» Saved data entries
========================

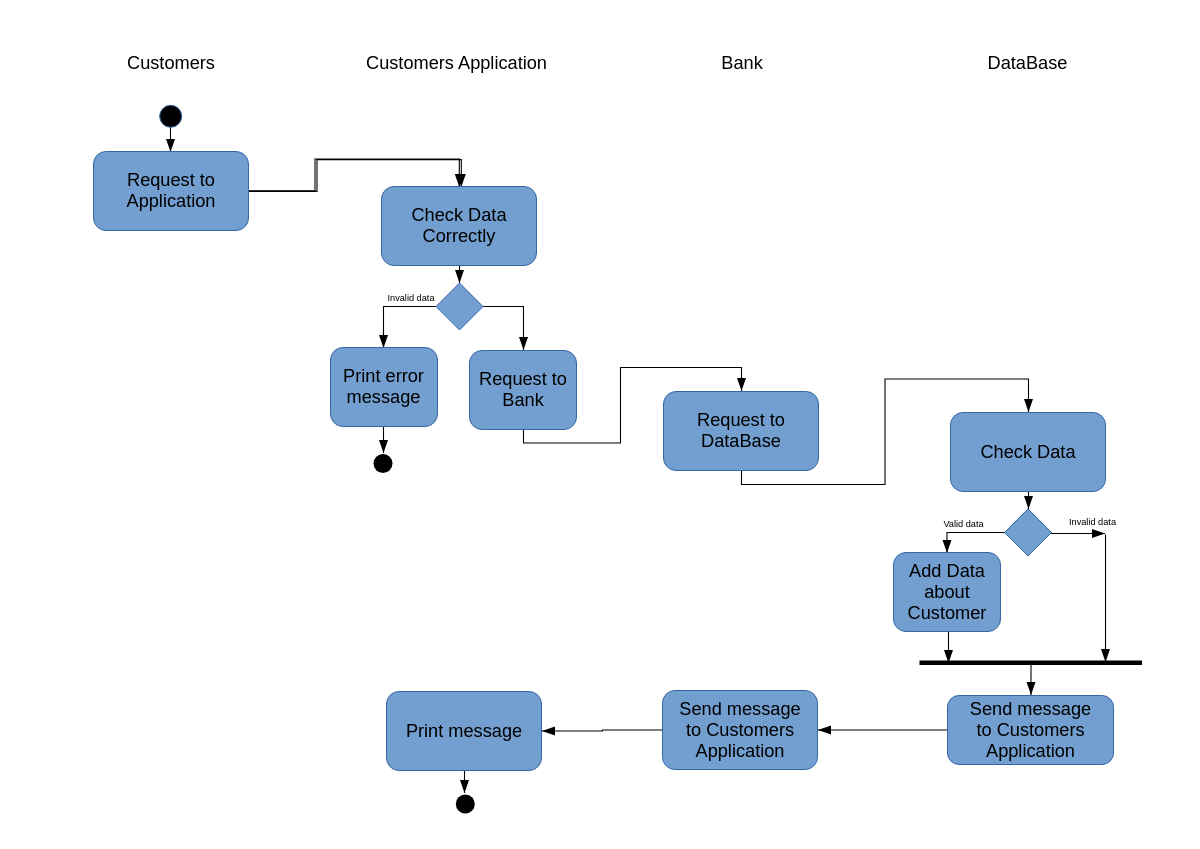
<!DOCTYPE html>
<html lang="en">
<head>
<meta charset="utf-8">
<title>Activity diagram</title>
<style>
:root {
  --paper: #ffffff;
  --ink: #000000;
  --node-fill: #729fcf;
  --node-border: #3465a4;
}
* { box-sizing: border-box; }
html, body { margin: 0; background: var(--paper); }
.diagram {
  position: relative;
  width: 1200px;
  height: 849px;
  overflow: hidden;
  background: var(--paper);
  color: var(--ink);
  font: 18.2px/21px "Liberation Sans", Arial, sans-serif;
}
.connectors { position: absolute; left: 0; top: 0; display: block; }
.lane, .guard {
  position: absolute;
  margin: 0;
  font-weight: 400;
  white-space: nowrap;
  transform: translateX(-50%);
}
.lane { top: 53px; font-size: 18.2px; }
.guard { font-size: 9.2px; line-height: 12px; }
.action {
  position: absolute;
  display: flex;
  align-items: center;
  justify-content: center;
  width: 156px;
  height: 80px;
  border: 1px solid var(--node-border);
  border-radius: 13px;
  background: var(--node-fill);
  text-align: center;
  white-space: nowrap;
}
.action.narrow { width: 108px; }
.action.wide { width: 167px; height: 70px; border-radius: 12px; }
.flow { fill: none; stroke: var(--ink); stroke-width: 1.1; }
.decision { fill: var(--node-fill); stroke: var(--node-border); }
.start { fill: var(--ink); stroke: var(--node-border); }
</style>
</head>
<body>
<main class="diagram">
  <svg class="connectors" width="1200" height="849" viewBox="0 0 1200 849" aria-hidden="true">
    <defs>
      <marker id="arrow" markerUnits="userSpaceOnUse" markerWidth="13" markerHeight="10" refX="13" refY="5" orient="auto">
        <polygon points="0,0.5 13,5 0,9.5"/>
      </marker>
      <polygon id="diamond" class="decision" points="0,-23.5 23.5,0 0,23.5 -23.5,0"/>
    </defs>

    <g class="flow" marker-end="url(#arrow)">
      <polyline points="170.5,127 170.5,152" marker-end="url(#arrow)"/>
      <polyline points="248,190.8 315,190.8 315,159 459.3,159 459.3,187" marker-end="url(#arrow)"/>
      <polyline points="248,191.4 317,191.4 317,159.6 461.3,159.6 461.3,187" marker-end="url(#arrow)"/>
      <polyline points="459.5,265 459.5,283" marker-end="url(#arrow)"/>
      <polyline points="436,306.5 383.5,306.5 383.5,348" marker-end="url(#arrow)"/>
      <polyline points="483,306.5 523.5,306.5 523.5,350" marker-end="url(#arrow)"/>
      <polyline points="383.5,426 383.5,453" marker-end="url(#arrow)"/>
      <polyline points="523.5,429 523.5,443 620.5,443 620.5,367.5 741.5,367.5 741.5,391" marker-end="url(#arrow)"/>
      <polyline points="741.5,470 741.5,484.5 885,484.5 885,379 1028.5,379 1028.5,412" marker-end="url(#arrow)"/>
      <polyline points="1028.5,491 1028.5,509" marker-end="url(#arrow)"/>
      <polyline points="1005,532.5 947,532.5 947,553" marker-end="url(#arrow)"/>
      <polyline points="1051,533.5 1105,533.5"/>
      <polyline points="1105.5,534.5 1105.5,662" marker-end="url(#arrow)"/>
      <polyline points="948.5,631 948.5,663" marker-end="url(#arrow)"/>
      <polyline points="1031,663 1031,695" marker-end="url(#arrow)"/>
      <polyline points="948,730 818,730" marker-end="url(#arrow)"/>
      <polyline points="663,730 602.5,730 602.5,731 542,731" marker-end="url(#arrow)"/>
      <polyline points="464.5,770 464.5,793" marker-end="url(#arrow)"/>
    </g>

    <use href="#diamond" x="459.5" y="306.5"/>
    <use href="#diamond" x="1028" y="532.5"/>

    <circle class="start" cx="170.7" cy="116.3" r="11"/>
    <circle cx="383" cy="463.5" r="9.5"/>
    <circle cx="465.3" cy="804" r="9.5"/>
    <rect x="919.5" y="660.5" width="222.5" height="4.5"/>
  </svg>

  <h2 class="lane" style="left:171px">Customers</h2>
  <h2 class="lane" style="left:456.5px">Customers Application</h2>
  <h2 class="lane" style="left:742px">Bank</h2>
  <h2 class="lane" style="left:1027.5px">DataBase</h2>

  <div class="action" style="left:93px;top:151px">Request to<br>Application</div>

  <div class="action" style="left:381px;top:186px">Check Data<br>Correctly</div>
  <div class="action narrow" style="left:329.5px;top:347px">Print error<br>message</div>
  <div class="action narrow" style="left:469px;top:350px">Request to<br>Bank</div>
  <div class="action" style="left:386px;top:691px">Print message</div>

  <div class="action" style="left:663px;top:391px">Request to<br>DataBase</div>
  <div class="action" style="left:662px;top:690px">Send message<br>to Customers<br>Application</div>

  <div class="action" style="left:950px;top:412px">Check Data</div>
  <div class="action narrow" style="left:893px;top:552px">Add Data<br>about<br>Customer</div>
  <div class="action wide" style="left:947px;top:695px">Send message<br>to Customers<br>Application</div>

  <span class="guard" style="left:411px;top:292px">Invalid data</span>
  <span class="guard" style="left:963.5px;top:518px">Valid data</span>
  <span class="guard" style="left:1092.5px;top:516px">Invalid data</span>
</main>
</body>
</html>
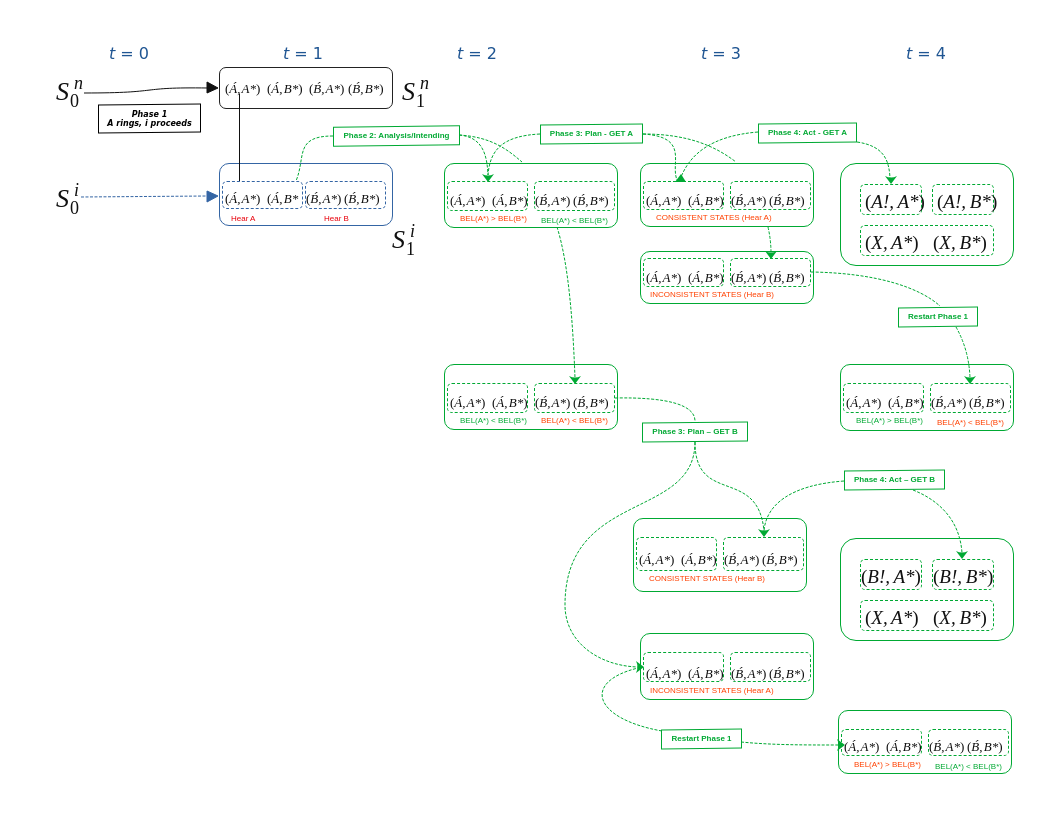
<!DOCTYPE html>
<html lang="en">
<head>
<meta charset="utf-8">
<title>Phases and states over time</title>
<style>
:root{--green:#00a933;--orange:#ff4000;--red:#e8000b;--blue:#3465a4;--head:#1f5592;--ink:#111}
*{box-sizing:border-box;margin:0}
body{width:1056px;height:816px;overflow:hidden;background:#fff}
.diagram{position:relative;width:1056px;height:816px;overflow:hidden;white-space:nowrap;color:var(--ink)}
.diagram>*{position:absolute;left:var(--x);top:var(--y)}
.time{font:400 16px/20px "DejaVu Sans",sans-serif;color:var(--head);top:44px}
.symbol{display:flex;align-items:center;font:26px/30px "Liberation Serif",serif}
.symbol div{display:grid;font-size:18px;line-height:18px;margin-left:1px}
.symbol div :first-child{margin-left:2px}
.symbol sub,.symbol sup{font-size:18px;vertical-align:baseline;line-height:18px}
.state,.world,.outcome{width:174px;height:var(--h);border:1px solid var(--line,var(--green));border-radius:10px}
.state,.world{font:13px/16px "Liberation Serif",serif;word-spacing:-2px}
.world{--line:#222;display:grid;grid-template-columns:42px 42px 39px auto;padding:13px 0 0 5px;border-radius:7px}
.state{padding:var(--p,17px) 0 0 2px}
.pairs{display:flex;gap:var(--gap,6px)}
.pair{display:grid;grid-template-columns:42px 36px;width:81px;height:var(--ph,30px);padding:var(--t,11px) 0 0 2px;border:1px dashed var(--line,var(--green));border-radius:5px}
.pair+.pair{grid-template-columns:38px 36px;padding-left:0}
.notes{display:grid;grid-template-columns:var(--col,81px) auto;padding-left:var(--n,13px);margin-top:var(--m,3px);font:8px/10px "Liberation Sans",sans-serif;word-spacing:0;color:var(--orange)}
.notes .alt{color:var(--green)}
.notes .low{position:relative;top:2px}
.hearing{--line:var(--blue);--gap:2px;--ph:28px;--t:9px;--n:9px;--col:93px;--m:5px}
.hearing .notes{color:var(--red)}
.outcome{--h:103px;border-radius:16px;padding:20px 0 0 19px;font:19px/24px "Liberation Serif",serif;word-spacing:-1px}
.outcome .row{display:flex;gap:10px;margin-bottom:10px}
.outcome .cell{width:62px;height:31px;padding:5px 0 0 var(--in,4px);border:1px dashed var(--green);border-radius:5px}
.outcome .wide{display:grid;grid-template-columns:68px auto;width:134px}
.phase{display:grid;place-items:center;width:var(--w);height:20px;color:var(--green);font:700 8px/10px "Liberation Sans",sans-serif}
.phase::before{content:"";position:absolute;inset:0;border:1px solid;transform:skewY(-.6deg)}
.start{height:29px;color:#000;font:italic 700 8px/9px "DejaVu Sans",sans-serif;text-align:center}
.links{left:0;top:0;fill:none;stroke:var(--green);stroke-width:1}
.links .dashed{stroke-dasharray:3 1.5}
.links .heads{fill:var(--green);stroke:none}
</style>
</head>
<body>
<main class="diagram">
<h2 class="time" style="--x:109px"><i>t</i> = 0</h2>
<h2 class="time" style="--x:283px"><i>t</i> = 1</h2>
<h2 class="time" style="--x:457px"><i>t</i> = 2</h2>
<h2 class="time" style="--x:701px"><i>t</i> = 3</h2>
<h2 class="time" style="--x:906px"><i>t</i> = 4</h2>

<div class="symbol" style="--x:56px;--y:74px"><i>S</i><div><sup><i>n</i></sup><sub>0</sub></div></div>
<div class="symbol" style="--x:402px;--y:74px"><i>S</i><div><sup><i>n</i></sup><sub>1</sub></div></div>
<div class="symbol" style="--x:56px;--y:181px"><i>S</i><div><sup><i>i</i></sup><sub>0</sub></div></div>
<div class="symbol" style="--x:392px;--y:222px"><i>S</i><div><sup><i>i</i></sup><sub>1</sub></div></div>

<div class="world" style="--x:219px;--y:67px;--h:42px"><span>(<i>Á, A*</i>)</span><span>(<i>Á, B*</i>)</span><span>(<i>B&#769;, A*</i>)</span><span>(<i>B&#769;, B*</i>)</span></div>

<section class="state hearing" style="--x:219px;--y:163px;--h:63px">
<div class="pairs"><div class="pair"><span>(<i>Á, A*</i>)</span><span>(<i>Á, B*</i></span></div><div class="pair"><span>(<i>B&#769;, A*</i>)</span><span>(<i>B&#769;, B*</i>)</span></div></div>
<div class="notes"><span>Hear A</span><span>Hear B</span></div>
</section>

<section class="state" style="--x:444px;--y:163px;--h:65px">
<div class="pairs"><div class="pair"><span>(<i>Á, A*</i>)</span><span>(<i>Á, B*</i>)</span></div><div class="pair"><span>(<i>B&#769;, A*</i>)</span><span>(<i>B&#769;, B*</i>)</span></div></div>
<div class="notes"><span>BEL(A*) &gt; BEL(B*)</span><span class="alt low">BEL(A*) &lt; BEL(B*)</span></div>
</section>

<section class="state" style="--x:640px;--y:163px;--h:64px;--ph:29px">
<div class="pairs"><div class="pair"><span>(<i>Á, A*</i>)</span><span>(<i>Á, B*</i>)</span></div><div class="pair"><span>(<i>B&#769;, A*</i>)</span><span>(<i>B&#769;, B*</i>)</span></div></div>
<div class="notes"><span>CONSISTENT STATES (Hear A)</span></div>
</section>

<section class="state" style="--x:640px;--y:251px;--h:53px;--p:6px;--ph:29px;--n:7px">
<div class="pairs"><div class="pair"><span>(<i>Á, A*</i>)</span><span>(<i>Á, B*</i>)</span></div><div class="pair"><span>(<i>B&#769;, A*</i>)</span><span>(<i>B&#769;, B*</i>)</span></div></div>
<div class="notes"><span>INCONSISTENT STATES (Hear B)</span></div>
</section>

<section class="state" style="--x:444px;--y:364px;--h:66px;--p:18px">
<div class="pairs"><div class="pair"><span>(<i>Á, A*</i>)</span><span>(<i>Á, B*</i>)</span></div><div class="pair"><span>(<i>B&#769;, A*</i>)</span><span>(<i>B&#769;, B*</i>)</span></div></div>
<div class="notes"><span class="alt">BEL(A*) &lt; BEL(B*)</span><span>BEL(A*) &lt; BEL(B*)</span></div>
</section>

<section class="state" style="--x:840px;--y:364px;--h:67px;--p:18px">
<div class="pairs"><div class="pair"><span>(<i>Á, A*</i>)</span><span>(<i>Á, B*</i>)</span></div><div class="pair"><span>(<i>B&#769;, A*</i>)</span><span>(<i>B&#769;, B*</i>)</span></div></div>
<div class="notes"><span class="alt">BEL(A*) &gt; BEL(B*)</span><span class="low">BEL(A*) &lt; BEL(B*)</span></div>
</section>

<section class="state" style="--x:633px;--y:518px;--h:74px;--p:18px;--ph:34px;--t:14px">
<div class="pairs"><div class="pair"><span>(<i>Á, A*</i>)</span><span>(<i>Á, B*</i>)</span></div><div class="pair"><span>(<i>B&#769;, A*</i>)</span><span>(<i>B&#769;, B*</i>)</span></div></div>
<div class="notes"><span>CONSISTENT STATES (Hear B)</span></div>
</section>

<section class="state" style="--x:640px;--y:633px;--h:67px;--p:18px;--t:13px;--n:7px;--m:4px">
<div class="pairs"><div class="pair"><span>(<i>Á, A*</i>)</span><span>(<i>Á, B*</i>)</span></div><div class="pair"><span>(<i>B&#769;, A*</i>)</span><span>(<i>B&#769;, B*</i>)</span></div></div>
<div class="notes"><span>INCONSISTENT STATES (Hear A)</span></div>
</section>

<section class="state" style="--x:838px;--y:710px;--h:64px;--p:18px;--ph:27px;--t:9px;--m:4px">
<div class="pairs"><div class="pair"><span>(<i>Á, A*</i>)</span><span>(<i>Á, B*</i>)</span></div><div class="pair"><span>(<i>B&#769;, A*</i>)</span><span>(<i>B&#769;, B*</i>)</span></div></div>
<div class="notes"><span>BEL(A*) &gt; BEL(B*)</span><span class="alt low">BEL(A*) &lt; BEL(B*)</span></div>
</section>

<section class="outcome" style="--x:840px;--y:163px">
<div class="row"><div class="cell">(<i>A!, A*</i>)</div><div class="cell">(<i>A!, B*</i>)</div></div>
<div class="cell wide"><span>(<i>X, A*</i>)</span><span>(<i>X, B*</i>)</span></div>
</section>
<section class="outcome" style="--x:840px;--y:538px">
<div class="row" style="--in:0"><div class="cell">(<i>B!, A*</i>)</div><div class="cell">(<i>B!, B*</i>)</div></div>
<div class="cell wide"><span>(<i>X, A*</i>)</span><span>(<i>X, B*</i>)</span></div>
</section>

<div class="phase start" style="--x:98px;--y:104px;--w:103px"><span>Phase 1<br>A rings, i proceeds</span></div>
<div class="phase" style="--x:333px;--y:126px;--w:127px">Phase 2: Analysis/Intending</div>
<div class="phase" style="--x:540px;--y:124px;--w:103px">Phase 3: Plan - GET A</div>
<div class="phase" style="--x:758px;--y:123px;--w:99px">Phase 4: Act - GET A</div>
<div class="phase" style="--x:898px;--y:307px;--w:80px">Restart Phase 1</div>
<div class="phase" style="--x:642px;--y:422px;--w:106px">Phase 3: Plan – GET B</div>
<div class="phase" style="--x:844px;--y:470px;--w:101px">Phase 4: Act – GET B</div>
<div class="phase" style="--x:661px;--y:729px;--w:81px">Restart Phase 1</div>

<svg class="links" width="1056" height="816" viewBox="0 0 1056 816" aria-hidden="true">
<defs><path id="head" d="M0 0L-6-8Q0-5 6-8Z"/></defs>
<g stroke="#111">
<path d="M84 93C165 93 135 87 208 88M239.5 94V181"/>
<path d="M207 82L218 88 207 93Z" fill="#111"/>
</g>
<g stroke="#3465a4">
<path class="dashed" d="M81 197L208 196"/>
<path d="M207 191L218 196 207 202Z" fill="#3465a4"/>
</g>
<g class="dashed">
<path d="M333 136C294 136 306 157 296 181"/>
<path d="M459 135C483 137 487 155 488 175"/>
<path d="M459 135C492 137 508 150 522 162M557 227C569 265 573 325 575 378"/>
<path d="M540 134C502 136 490 150 488 175"/>
<path d="M643 134C690 137 670 163 677 180"/>
<path d="M643 134C688 134 715 146 736 162M768 227Q771 240 771 253"/>
<path d="M758 132C710 136 690 155 681 177"/>
<path d="M857 142C884 146 889 160 890 178"/>
<path d="M811 272C878 273 920 288 940 306M956 327Q969 350 970 378"/>
<path d="M615 398C668 397 695 405 695 421"/>
<path d="M695 442C695 520 565 490 565 605C565 643 600 666 638 667"/>
<path d="M695 442C695 506 758 466 764 531"/>
<path d="M844 481C790 485 766 505 764 531"/>
<path d="M913 490C941 501 960 522 962 553"/>
<path d="M662 731C594 719 581 682 638 668"/>
<path d="M741 742C772 745 802 745 838 745"/>
</g>
<g class="heads">
<use href="#head" x="488" y="182"/>
<use href="#head" x="575" y="384"/>
<use href="#head" x="771" y="259"/>
<use href="#head" x="891" y="184"/>
<use href="#head" x="970" y="384"/>
<use href="#head" x="764" y="537"/>
<use href="#head" x="962" y="559"/>
<path d="M681 174L686 182 675 182Z"/>
<use href="#head" transform="translate(644 667) rotate(-90)"/>
<use href="#head" transform="translate(845 745) rotate(-90)"/>
</g>
</svg>
</main>
</body>
</html>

========================

» Your instructions
Output the lines of the records above exactly as they appear, from the line containing "442C695 520 565" through the line containing "731C594 719 581".

» Written answer
<path d="M695 442C695 520 565 490 565 605C565 643 600 666 638 667"/>
<path d="M695 442C695 506 758 466 764 531"/>
<path d="M844 481C790 485 766 505 764 531"/>
<path d="M913 490C941 501 960 522 962 553"/>
<path d="M662 731C594 719 581 682 638 668"/>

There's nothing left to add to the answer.